(In August 6 story corrects headline to say swine fever not swine flu)
BEIJING (Reuters) – China’s Liaoning province will increase inspections at pig farms and markets and strengthen the monitoring of hog transportation, after the nation’s first African swine fever case was reported there, local media Liaoning Daily reported on Monday.
The African swine fever outbreak poses a major threat to the hog farming industry in the province and the whole country, and must be eradicated thoroughly, an official from Liaoning Provincial Bureau of Animal Health and Production said, according to Liaoning Daily.

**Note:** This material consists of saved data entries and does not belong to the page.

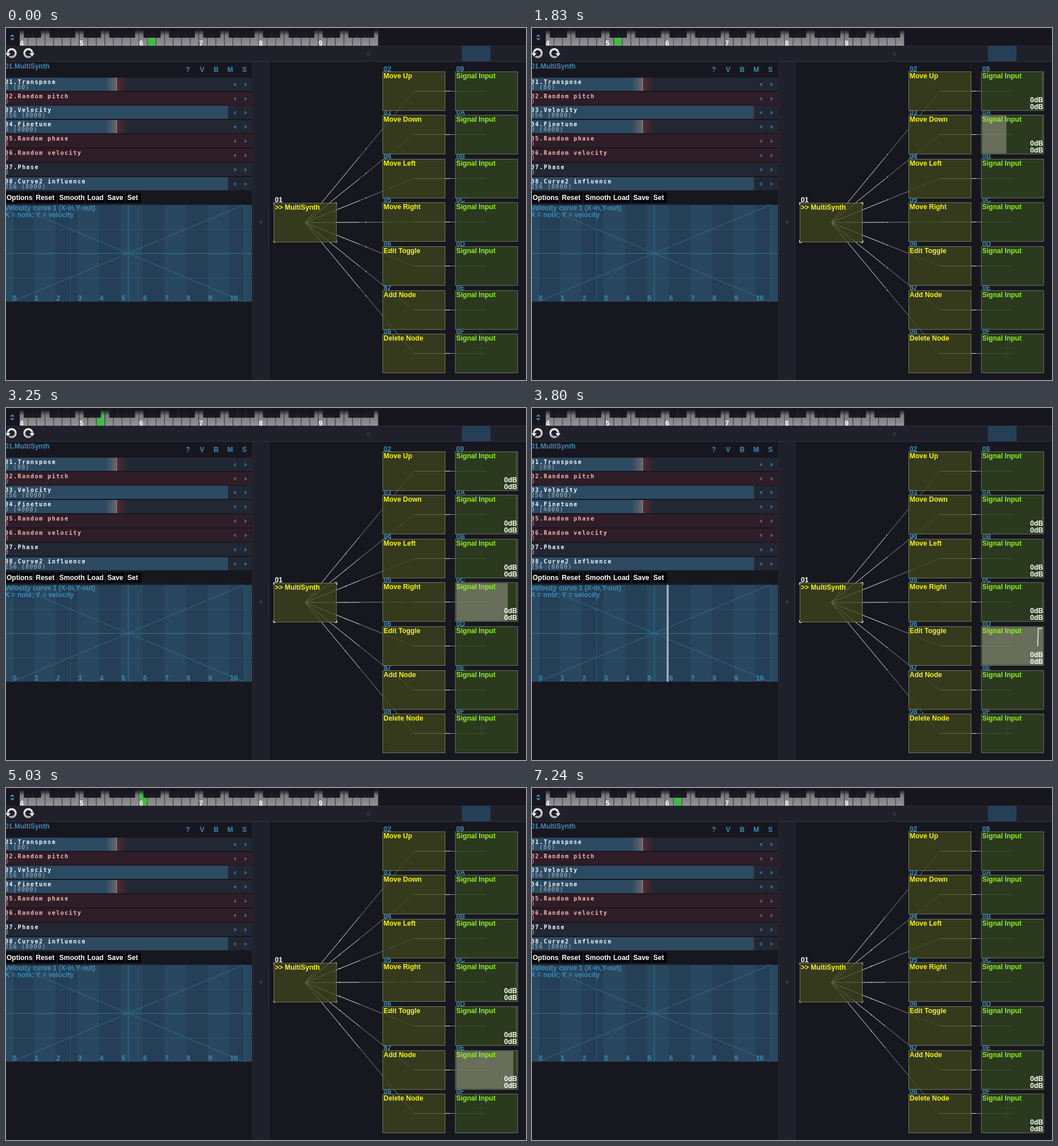
Write an HTML page with a canvas that moves like this. It is 909 px wide and 616 px high and loops after 7310 ms.

```html
<!DOCTYPE html>
<html lang="en">
<head>
<meta charset="utf-8">
<title>MultiSynth patch</title>
<style>
html, body { margin: 0; width: 100%; height: 100%; overflow: hidden; background: #171720; }
canvas { display: block; }
</style>
</head>
<body>
<canvas id="stage" width="909" height="616"></canvas>
<script>
const ctx = document.getElementById('stage').getContext('2d');
const LOOP = 7310, FLASH = 66, PEAK_HOLD = 2880;
const BLUE = '#3f8ab5', PANEL = '#20202b';
const UI = 'bold 12px "Liberation Sans", Arial, sans-serif';
const SMALL = '10px "DejaVu Sans Mono", monospace';

// One played note per output: start time, note number, key index, scope edge
const notes = [
  { at: 425, note: 61, key: 8, black: true, edge: 40 },
  { at: 1270, note: 62, key: 8, edge: 24 },
  { at: 2125, note: 60, key: 7, edge: 56 },
  { at: 2960, note: 64, key: 9, edge: 32 },
  { at: 3795, note: 71, key: 13, edge: 8 },
  { at: 4796, note: 72, key: 14, edge: 48 },
  { at: 5795, note: 74, key: 15, edge: 72 }
];
const actions = ['Move Up', 'Move Down', 'Move Left', 'Move Right',
  'Edit Toggle', 'Add Node', 'Delete Node'];
const controls = [
  ['Transpose', '0 (80)', 'mid'], ['Random pitch', '0', 'red'],
  ['Velocity', '256 (8000)', 'full'], ['Finetune', '0 (4000)', 'mid'],
  ['Random phase', '0', 'red'], ['Random velocity', '0', 'red'],
  ['Phase', '0', ''], ['Curve2 influence', '256 (8000)', 'full']
];
const buttons = [['Options', 1, 45], ['Reset', 52, 36], ['Smooth', 93, 44],
  ['Load', 142, 30], ['Save', 177, 30], ['Set', 212, 24]];

function rect(x, y, w, h, color) {
  ctx.fillStyle = color;
  ctx.fillRect(x, y, w, h);
}

function line(points, color, width = 1) {
  ctx.strokeStyle = color;
  ctx.lineWidth = width;
  ctx.beginPath();
  points.forEach(([x, y]) => ctx.lineTo(x, y));
  ctx.stroke();
}

function poly(points, color) {
  ctx.fillStyle = color;
  ctx.beginPath();
  points.forEach(([x, y]) => ctx.lineTo(x, y));
  ctx.fill();
}

function text(str, x, y, color, align = 'left') {
  ctx.fillStyle = color;
  ctx.font = UI;
  ctx.textAlign = align;
  ctx.fillText(str, x, y);
}

function wideText(str, x, y, color, weight) {
  ctx.save();
  ctx.font = weight + ' ' + SMALL;
  ctx.letterSpacing = weight ? '1.45px' : '1.2px';
  ctx.textAlign = 'left';
  ctx.fillStyle = color;
  ctx.fillText(str, x, y);
  ctx.restore();
}

function gradient(x0, y0, x1, y1, ...stops) {
  const g = ctx.createLinearGradient(x0, y0, x1, y1);
  stops.forEach((c, i) => g.addColorStop(i / (stops.length - 1), c));
  return g;
}

function heldKey(t) {
  return notes.find((n, i) => {
    const next = notes[(i + 1) % notes.length].at + (i === notes.length - 1 ? LOOP : 0);
    const off = next - 100, on = n.at + FLASH;
    return (t >= on && t < off) || t + LOOP < off;
  });
}

function keyboard(t) {
  const x0 = 24, w = 627 / 42, held = heldKey(t);
  rect(0, 0, 909, 31, '#17161f');
  poly([[7, 15], [11, 11], [15, 15]], BLUE);
  poly([[7, 18], [11, 22], [15, 18]], BLUE);
  for (let k = 0; k < 42; k++) {
    const lit = held && !held.black && held.key === k;
    rect(x0 + k * w, 3, w - 1, 28, lit ? '#45b84c' : gradient(0, 3, 0, 31, '#6c6c6e', '#808083', '#939396'));
    rect(x0 + k * w + w - 1, 3, 1, 28, '#4a4a50');
  }
  for (let k = 1; k < 42; k++) {
    if (k % 7 === 0 || k % 7 === 3) continue;
    const lit = held && held.black && held.key === k;
    rect(x0 + (k - 0.5) * w, 3, w, 14, lit ? '#5d8a2c' : '#1b1a22');
    line([[x0 + (k - 0.5) * w, 4], [x0 + (k - 0.5) * w, 17]], '#2b2a34', 0.7);
  }
  rect(x0, 3, 627, 10, gradient(0, 3, 0, 13, 'rgba(20,19,27,.95)', 'rgba(20,19,27,0)'));
  for (let o = 0; o < 6; o++) text(4 + o, x0 + o * 7 * w, 30.5, '#fff');
}

function turnIcon(x, dir) {
  ctx.save();
  ctx.translate(x, 44);
  ctx.scale(dir, 1);
  ctx.strokeStyle = gradient(0, -9, 0, 9, '#f4f4f4', '#a8a8ac');
  ctx.lineWidth = 3.5;
  ctx.beginPath();
  ctx.arc(0, 0, 7, -3.1, 2.2);
  ctx.stroke();
  poly([[-11, 0], [-2, 0], [-6.5, 6]], '#e6e6e8');
  ctx.restore();
}

function grip(x, y) {
  ctx.strokeStyle = '#454552';
  ctx.lineWidth = 1;
  ctx.strokeRect(x - 1.5, y - 1.5, 4, 4);
}

function toolbar() {
  rect(0, 31, 909, 28, PANEL);
  line([[0, 31.5], [909, 31.5]], '#2a2a35');
  line([[0, 58.5], [909, 58.5]], '#343440');
  rect(797, 31, 50, 27, '#253f57');
  turnIcon(10, 1);
  turnIcon(39, -1);
  grip(633, 45);
  rect(431, 59, 29, 557, PANEL);
  line([[431.5, 59], [431.5, 616]], '#30303b');
  line([[459.5, 59], [459.5, 616]], '#343440');
  grip(445, 339);
}

function controlRow([name, value, kind], i) {
  const y = Math.round(86.7 + i * 24.86), h = 23, red = kind === 'red';
  rect(0, y, 430, h, red ? '#2f1d27' : '#222734');
  if (kind === 'full') rect(0, y, 388, h, '#2c4a62');
  if (kind === 'mid') {
    rect(0, y, 193, h, '#2c4a62');
    rect(174, y, 19, h, gradient(174, 0, 193, 0, 'rgba(104,100,106,0)', '#6a666c'));
    rect(193, y, 20, h, gradient(193, 0, 213, 0, '#4c2f39', '#40262f', '#222734'));
    line([[193.5, y], [193.5, y + h]], '#928788');
  }
  const mid = y + 12;
  poly([[402, mid - 3.5], [402, mid + 3.5], [397.5, mid]], '#356b8e');
  poly([[417, mid - 3.5], [417, mid + 3.5], [421.5, mid]], '#356b8e');
  wideText(String(i + 1).padStart(2, '0') + '.' + name, -2, y + 11.3, red ? '#f2b4b4' : '#f3f5f7', 'bold');
  wideText(value, -2, y + 20, red ? '#b98e92' : '#a9b6c2', '');
}

function curvePanel(t) {
  const top = 309.5, bottom = 479, step = 37.95;
  rect(0, top, 430, bottom - top, '#29485f');
  for (let i = 0; i < 11; i += 2) rect(11 + i * step, top, i === 10 ? 25 : step, bottom - top, '#243f56');
  for (let i = 0; i < 5; i++) {
    const x = 11.5 + i * 101.2;
    if (i !== 3) line([[x, top], [x, bottom]], i === 2 ? '#357792' : '#2b5871');
  }
  [352, 394, 437].forEach(y => line([[0, y + 0.5], [430, y + 0.5]], y === 394 ? '#357792' : '#2b556e'));
  line([[11, bottom], [416, top]], '#33708d');
  line([[11, top], [416, bottom]], '#33708d');
  text('Velocity curve 1 (X-in,Y-out)', -2, 319, BLUE);
  text('X = note; Y = velocity', -2, 331, BLUE);
  for (let i = 0; i < 11; i++) text(i, 12 + i * step, 476.5, BLUE);
  const hit = notes.find(n => t >= n.at && t < n.at + FLASH);
  if (hit) rect(11 + hit.note * step / 12, top, 3.2, bottom - top, '#aab7bf');
}

function leftPanel(t) {
  text('01.MultiSynth', -2, 70.5, BLUE);
  [...'?VBMS'].forEach((c, i) => text(c, 318 + i * 24.7, 77, BLUE, 'center'));
  controls.forEach(controlRow);
  buttons.forEach(([name, x, w]) => {
    rect(x - 2, 288, w + 2, 18, '#050508');
    text(name, x, 301, '#fff');
  });
  curvePanel(t);
}

const nodeTop = i => 76.5 + Math.floor(i * 76.6);

function wire(x0, y0, x1, y1) {
  const mx = (x0 + x1) / 2, my = (y0 + y1) / 2;
  line([[x0, y0], [mx, my]], '#e2e2e4');
  line([[mx, my], [x1, y1]], '#85858a');
}

function nodeBox(x, y, fill, border) {
  rect(x, y, 109, 68, fill);
  ctx.strokeStyle = border;
  ctx.lineWidth = 1;
  ctx.strokeRect(x, y, 109, 68);
}

function output(n, y, t) {
  const age = t - n.at;
  if (age < 0) return;
  const level = 106 * Math.min(1, Math.max(0, 1 - (age - 200) / 600));
  if (level > 0) rect(787, y + 1, level, 66, 'rgba(170,168,154,.48)');
  if (age < FLASH) {
    line([[892 - n.edge, y + 34.5], [893 - n.edge, y + 3], [892, y + 3]], '#f4f4f0', 1.4);
  }
  if (age < PEAK_HOLD) rect(891, y + 1, 2, 66, 'rgba(170,168,154,.2)');
}

function corners(x, y, w, h, color) {
  [[x, y, 1, 1], [x + w, y, -1, 1], [x, y + h, 1, -1], [x + w, y + h, -1, -1]]
    .forEach(([cx, cy, sx, sy]) => line([[cx, cy + 4 * sy], [cx, cy], [cx + 4 * sx, cy]], color));
}

function patch(t) {
  const cx = 523, cy = 340.5, phase = (0.12 + t / 2000) % 1;
  const hex = n => '0' + n.toString(16).toUpperCase();
  actions.forEach((_, i) => {
    const y = nodeTop(i), mid = y + 34;
    text(hex(i + 2), 660, y - 1, BLUE);
    text(hex(i + 9), 787, y - 1, BLUE);
    wire(cx, cy, 713, mid);
    wire(713, mid, 840, mid);
    [0, 0.5].forEach(half => {
      const f = phase / 2 + half;
      rect(cx + 190 * f - 0.8, cy + (mid - cy) * f - 0.8, 1.6, 1.6, 'rgba(255,255,255,.75)');
    });
  });
  line([[818, 560.5], [844, 560.5]], '#55555b');
  line([[830.5, 549], [830.5, 576]], '#55555b');

  text('01', 470, 304.5, '#fff');
  nodeBox(468.5, 306.5, 'rgba(62,68,28,.78)', '#74765a');
  corners(467.5, 305.5, 111, 70, t % 500 < 250 ? '#77777b' : '#e8e8e8');
  text('>> MultiSynth', 470, 317.8, '#f4f41c');

  actions.forEach((name, i) => {
    const y = nodeTop(i), age = t - notes[i].at;
    nodeBox(658.5, y, 'rgba(62,68,28,.78)', '#74765a');
    nodeBox(785.5, y, 'rgba(49,68,30,.78)', '#62735a');
    output(notes[i], y, t);
    text(name, 660, y + 11.3, '#f4f41c');
    text('Signal Input', 787, y + 11.3, '#8df21c');
    if (age >= 0 && age < PEAK_HOLD) {
      text('0dB', 893.5, y + 53.8, '#fff', 'right');
      text('0dB', 893.5, y + 65.5, '#fff', 'right');
    }
  });
}

function draw(now) {
  const t = now % LOOP;
  rect(0, 0, 909, 616, '#171720');
  keyboard(t);
  toolbar();
  leftPanel(t);
  patch(t);
}

let start;
function tick(now) {
  if (start === undefined) start = now;
  draw(now - start);
  requestAnimationFrame(tick);
}
draw(0);
requestAnimationFrame(tick);
</script>
</body>
</html>
```
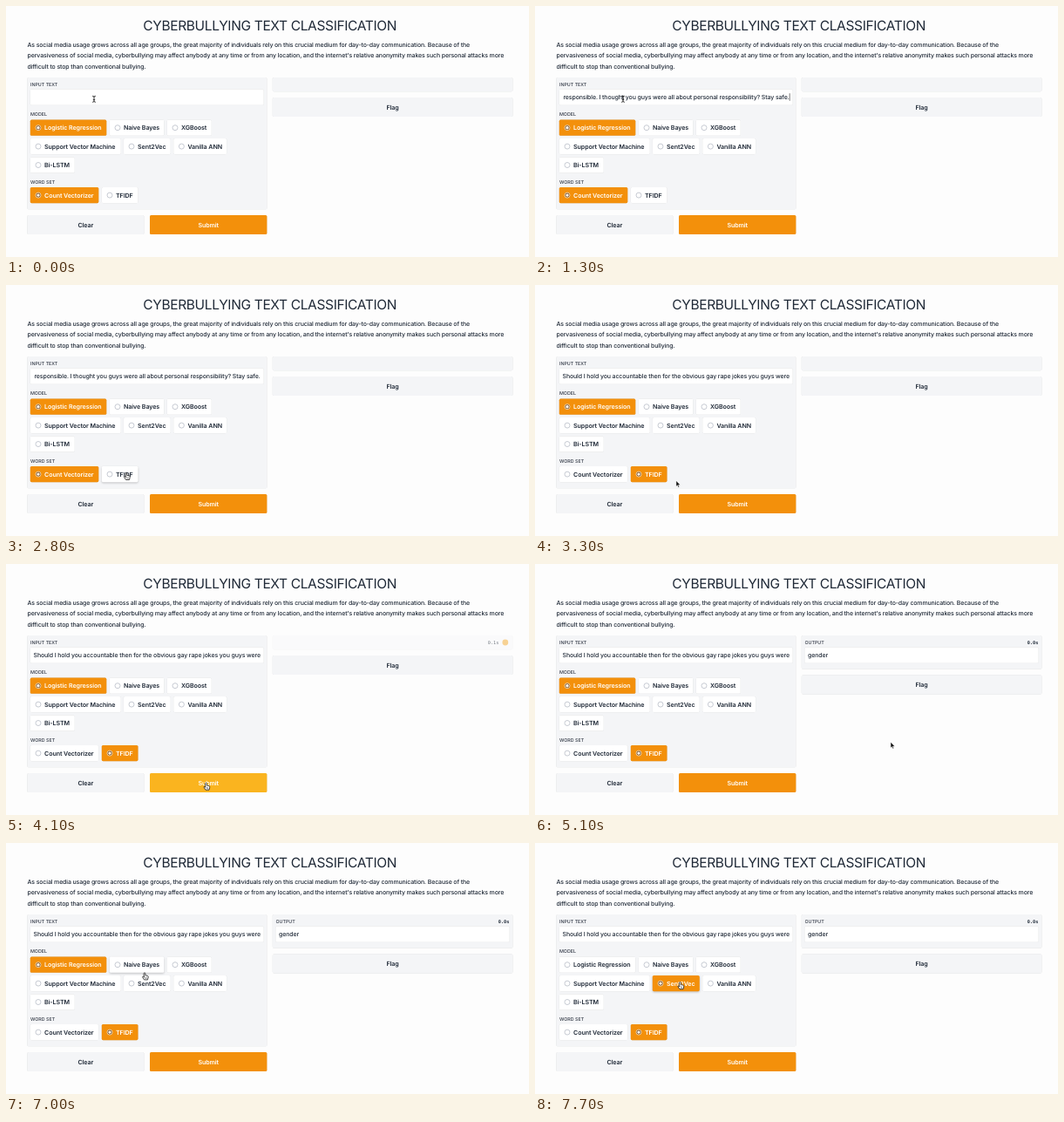
An HTML page that plays this animation: 600x288 px, repeating every 8 s.

```html
<!DOCTYPE html>
<html lang="en">
<head>
<meta charset="utf-8">
<title>Cyberbullying text classification</title>
<style>
  html, body { margin: 0; width: 100%; height: 100%; overflow: hidden; background: #fdfdfd; }
  #stage { display: block; width: 600px; height: 288px; }
  text { font: 500 6.97px Inter, "Open Sans", sans-serif; letter-spacing: -.018em; fill: #1f2937;
         text-rendering: geometricPrecision; white-space: pre; }
  .title { font-size: 15.5px; font-weight: 400; letter-spacing: -.022em; text-anchor: middle; }
  .caption { font-size: 5.35px; letter-spacing: -.005em; fill: #303744; }
  .value { letter-spacing: -.017em; }
  .end { text-anchor: end; }
  .bold { font-size: 7.1px; font-weight: 600; letter-spacing: -.012em; }
  .middle { text-anchor: middle; }
  .timer { font: 700 5.2px "DejaVu Sans Mono", "Liberation Mono", monospace; letter-spacing: 0; text-anchor: end; }
  #loading { opacity: .6; }
  #loading .timer { font-weight: 400; }
  .panel { fill: #f4f5f7; filter: drop-shadow(0 .6px .5px rgba(0,0,0,.16)); }
  .panel.faded { fill: #fafafb; filter: drop-shadow(0 .6px .5px rgba(0,0,0,.06)); }
  .box { fill: #fff; filter: drop-shadow(0 .6px .7px rgba(0,0,0,.18)); }
  .hover .box { filter: drop-shadow(0 1px 1.2px rgba(0,0,0,.22)); }
  .submit { fill: #f3900b; filter: drop-shadow(0 .5px .5px rgba(0,0,0,.13)); }
  .submit.hover { fill: #fab41f; }
  .white { fill: #fff; }
  .ring { fill: #fff; stroke: #b9bec8; stroke-width: .8; }
  .dot { fill: none; }
  .on .box { fill: #f3900b; }
  .on text { fill: #fff; }
  .on .ring { fill: #80511c; stroke: #fff2e0; stroke-width: .7; }
  .on .dot { fill: #fff; }
  .caret { fill: #222; }
  .pointer { stroke-linejoin: round; stroke-linecap: round; }
</style>
</head>
<body>
<svg id="stage" viewBox="0 0 600 288"></svg>
<script>
const LOOP = 8000;
const PASTE = 1000, PICK_WORDS = 3000, SUBMIT = 4000, RESULT = 4200, PICK_MODEL = 7500;

const rect = (x, y, w, h, cls, id = '') =>
  `<rect id="${id}" x="${x}" y="${y}" width="${w}" height="${h}" rx="1.6" class="${cls}"/>`;
const text = (x, y, str, cls = '', id = '') =>
  `<text id="${id}" x="${x}" y="${y}" class="${cls}">${str}</text>`;
const group = (id, body) => `<g id="${id}">${body}</g>`;

// label, x, y, width
const RADIO_HEIGHT = 18.2;
const radios = {
  logistic: ['Logistic Regression', 27.8, 130.6, 87.5],
  bayes: ['Naive Bayes', 118.8, 130.6, 62.5],
  boost: ['XGBoost', 184.8, 130.6, 51],
  svm: ['Support Vector Machine', 27.8, 152, 104],
  sent: ['Sent2Vec', 134.8, 152, 54],
  ann: ['Vanilla ANN', 192.2, 152, 61],
  lstm: ['Bi-LSTM', 27.8, 173.4, 51],
  count: ['Count Vectorizer', 27.8, 208, 78.5],
  tfidf: ['TFIDF', 109.8, 208, 41.7],
};
const radio = ([id, [label, x, y, w]]) => group(id,
  rect(x, y, w, RADIO_HEIGHT, 'box') +
  `<circle class="ring" cx="${x + 9.2}" cy="${y + 9.1}" r="3"/>` +
  `<circle class="dot" cx="${x + 9.2}" cy="${y + 9.1}" r="1.7"/>` +
  text(x + 16.2, y + 11.6, label, 'bold'));

const pointers =
  group('ibeam', '<path d="M-1.5-3.5Q0-3.5 0-2.5Q0-3.5 1.5-3.5M0-2.5V2.5M-1.5 3.5Q0 3.5 0 2.5Q0 3.5 1.5 3.5M-.8 .8H.8" fill="none" stroke="#111" stroke-width=".8"/>') +
  group('arrow', '<path d="M0 0V6.6L1.5 5.2L2.5 7.6L3.6 7.1L2.6 4.8H4.7Z" fill="#111" stroke="#fff" stroke-width=".5"/>') +
  group('hand', '<path d="M-.8 .6Q0-.5 .8 .6V3.1L3.4 3.6Q4.5 4 4.2 5.3L3.5 8.2H-.5L-2.4 5.2Q-2.5 4.2-1.5 4.5L-.8 5.1Z" fill="#fff" stroke="#111" stroke-width=".75"/><path d="M.9 5.4V6.9M2.1 5.4V6.9" stroke="#111" stroke-width=".4"/>');

const stage = document.getElementById('stage');
stage.innerHTML =
  text(302.7, 27.7, 'CYBERBULLYING TEXT CLASSIFICATION', 'title') +
  [
    'As social media usage grows across all age groups, the great majority of individuals rely on this crucial medium for day-to-day communication. Because of the',
    "pervasiveness of social media, cyberbullying may affect anybody at any time or from any location, and the internet's relative anonymity makes such personal attacks more",
    'difficult to stop than conventional bullying.',
  ].map((line, i) => text(24.5, 46.6 + 12.5 * i, line)).join('') +

  rect(24.4, 82, 275, 151.3, 'panel') +
  text(28, 91.5, 'INPUT TEXT', 'caption') +
  rect(27.8, 95.4, 267.9, 18.4, 'box') +
  '<svg x="31.5" y="96" width="261.3" height="17">' +
    text(0, 11, 'Should I hold you accountable then for the obvious gay rape jokes you guys were', 'value', 'textStart') +
    text(260.2, 11, 'responsible. I thought you guys were all about personal responsibility? Stay safe.', 'value end', 'textEnd') +
  '</svg>' +
  '<rect id="caret" class="caret" y="100.2" width=".6" height="8.6"/>' +
  text(28, 126.4, 'MODEL', 'caption') +
  text(28, 203.9, 'WORD SET', 'caption') +
  Object.entries(radios).map(radio).join('') +

  rect(24.4, 240, 134, 22, 'panel') + text(91.3, 253.7, 'Clear', 'bold middle') +
  rect(165, 240, 134.4, 22, 'submit', 'submit') + text(232.2, 253.7, 'Submit', 'bold middle white') +

  rect(305.8, 82, 275.6, 16.2, 'panel', 'output') +
  group('loading', text(565.3, 92, '', 'timer', 'elapsed') + '<circle cx="572.8" cy="90" r="3.4" fill="#f6b950"/>') +
  group('result',
    text(309.5, 91.5, 'OUTPUT', 'caption') +
    text(577.3, 91.5, '0.0s', 'timer') +
    rect(309.3, 95.4, 268.4, 18.4, 'box') +
    text(313, 107, 'gender', 'value')) +
  group('flag', rect(305.8, 105.1, 275.6, 22, 'panel') + text(443.5, 118.7, 'Flag', 'bold middle')) +
  `<g id="pointer" class="pointer">${pointers}</g>`;

const $ = id => document.getElementById(id);
const show = (id, visible) => $(id).setAttribute('visibility', visible ? 'visible' : 'hidden');

// time, x, y of the pointer's hot spot
const path = [
  [0, 101, 106.8], [1700, 101, 106.8], [2500, 135, 212], [2800, 138, 215.3],
  [3100, 138, 215.3], [3700, 229.5, 251], [4600, 229.5, 251], [4950, 415, 215],
  [5100, 408, 204.5], [5400, 183, 188], [6000, 163, 160], [6300, 160, 152],
  [7000, 159, 148.7], [7400, 166.5, 159.5], [LOOP, 166.5, 159.5],
];

function pointerAt(t) {
  const i = path.findIndex(p => p[0] > t);
  const [t0, x0, y0] = path[i - 1], [t1, x1, y1] = path[i];
  const u = (t - t0) / (t1 - t0), k = u * u * (3 - 2 * u);
  return [x0 + (x1 - x0) * k, y0 + (y1 - y0) * k];
}

const inside = (px, py, x, y, w, h) => px >= x && px <= x + w && py >= y && py <= y + h;

function render(t) {
  const [x, y] = pointerAt(t);
  const overSubmit = inside(x, y, 165, 240, 134.4, 22);
  const overInput = inside(x, y, 27.8, 95.4, 267.9, 18.4);
  const overRadio = Object.keys(radios).find(id => {
    const [, rx, ry, rw] = radios[id];
    return inside(x, y, rx, ry, rw, RADIO_HEIGHT);
  });
  const kind = overInput ? 'ibeam' : overSubmit || overRadio ? 'hand' : 'arrow';
  for (const name of ['ibeam', 'hand', 'arrow']) show(name, name === kind);
  $('pointer').setAttribute('transform', `translate(${x} ${y})`);
  $('submit').classList.toggle('hover', overSubmit);

  const pasted = t >= PASTE, blurred = t >= PICK_WORDS;
  show('textEnd', pasted && !blurred);
  show('textStart', blurred);
  const blinkOn = (t + 700) % 1000 < 500;
  show('caret', !blurred && (blinkOn || (pasted && t < 1300)));
  $('caret').setAttribute('x', pasted ? 291.8 : 31.8);

  const selected = [t < PICK_MODEL ? 'logistic' : 'sent', blurred ? 'tfidf' : 'count'];
  for (const id in radios) {
    $(id).classList.toggle('on', selected.includes(id));
    $(id).classList.toggle('hover', id === overRadio);
  }

  const done = t >= RESULT, loading = t >= SUBMIT && !done;
  show('loading', loading);
  show('result', done);
  $('elapsed').textContent = `${(Math.max(0, Math.floor((t - SUBMIT) / 100)) / 10).toFixed(1)}s`;
  $('output').classList.toggle('faded', loading);
  $('output').setAttribute('height', done ? 38.5 : 16.2);
  $('flag').setAttribute('transform', `translate(0 ${done ? 22.3 : 0})`);
}

const start = performance.now();
function tick() {
  render((performance.now() - start) % LOOP);
  requestAnimationFrame(tick);
}
tick();
</script>
</body>
</html>
```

The provincial government has asked local authorities to launch emergency inspections at all pig farms, hog markets, slaughterhouses and harmless treatment sites in the province, and report any cases of pig deaths due to unknown reasons, slaughtered pigs found with splenomegaly or splenic hemorrhage, and immune failure among pigs after receiving swine fever vaccines, the paper reported, citing the animal health bureau.
Liaoning also ordered the temporary closure of all live hog markets and slaughterhouses in Shenbei district, where the outbreak was discovered, the paper reported.
China culled some 913 hogs near Shenyang, the capital of Liaoning, and banned transportation of hogs from the affected areas, following the outbreak.
Hogs and products in Shenyang can only be distributed within the city, while those transported from outside must go through strict quarantine, the animal health bureau official said.
The case in Liaoning, the first in East Asia, has stoked concern about its spread in China, which has the world’s largest pig herd, and possibly to neighbouring countries in Asia.
Japan has suspended imports of heat-treated Chinese pork and tightened quarantine operations at airport and seaports, following the outbreak.
Local authorities in Liaoning must put affected pigs under strict quarantine and monitoring once suspected cases were discovered. The movement of susceptible animals, and their products must also be restricted, the report said.
(Reporting by Hallie Gu and Josephine Mason; Editing by Christian Schmollinger)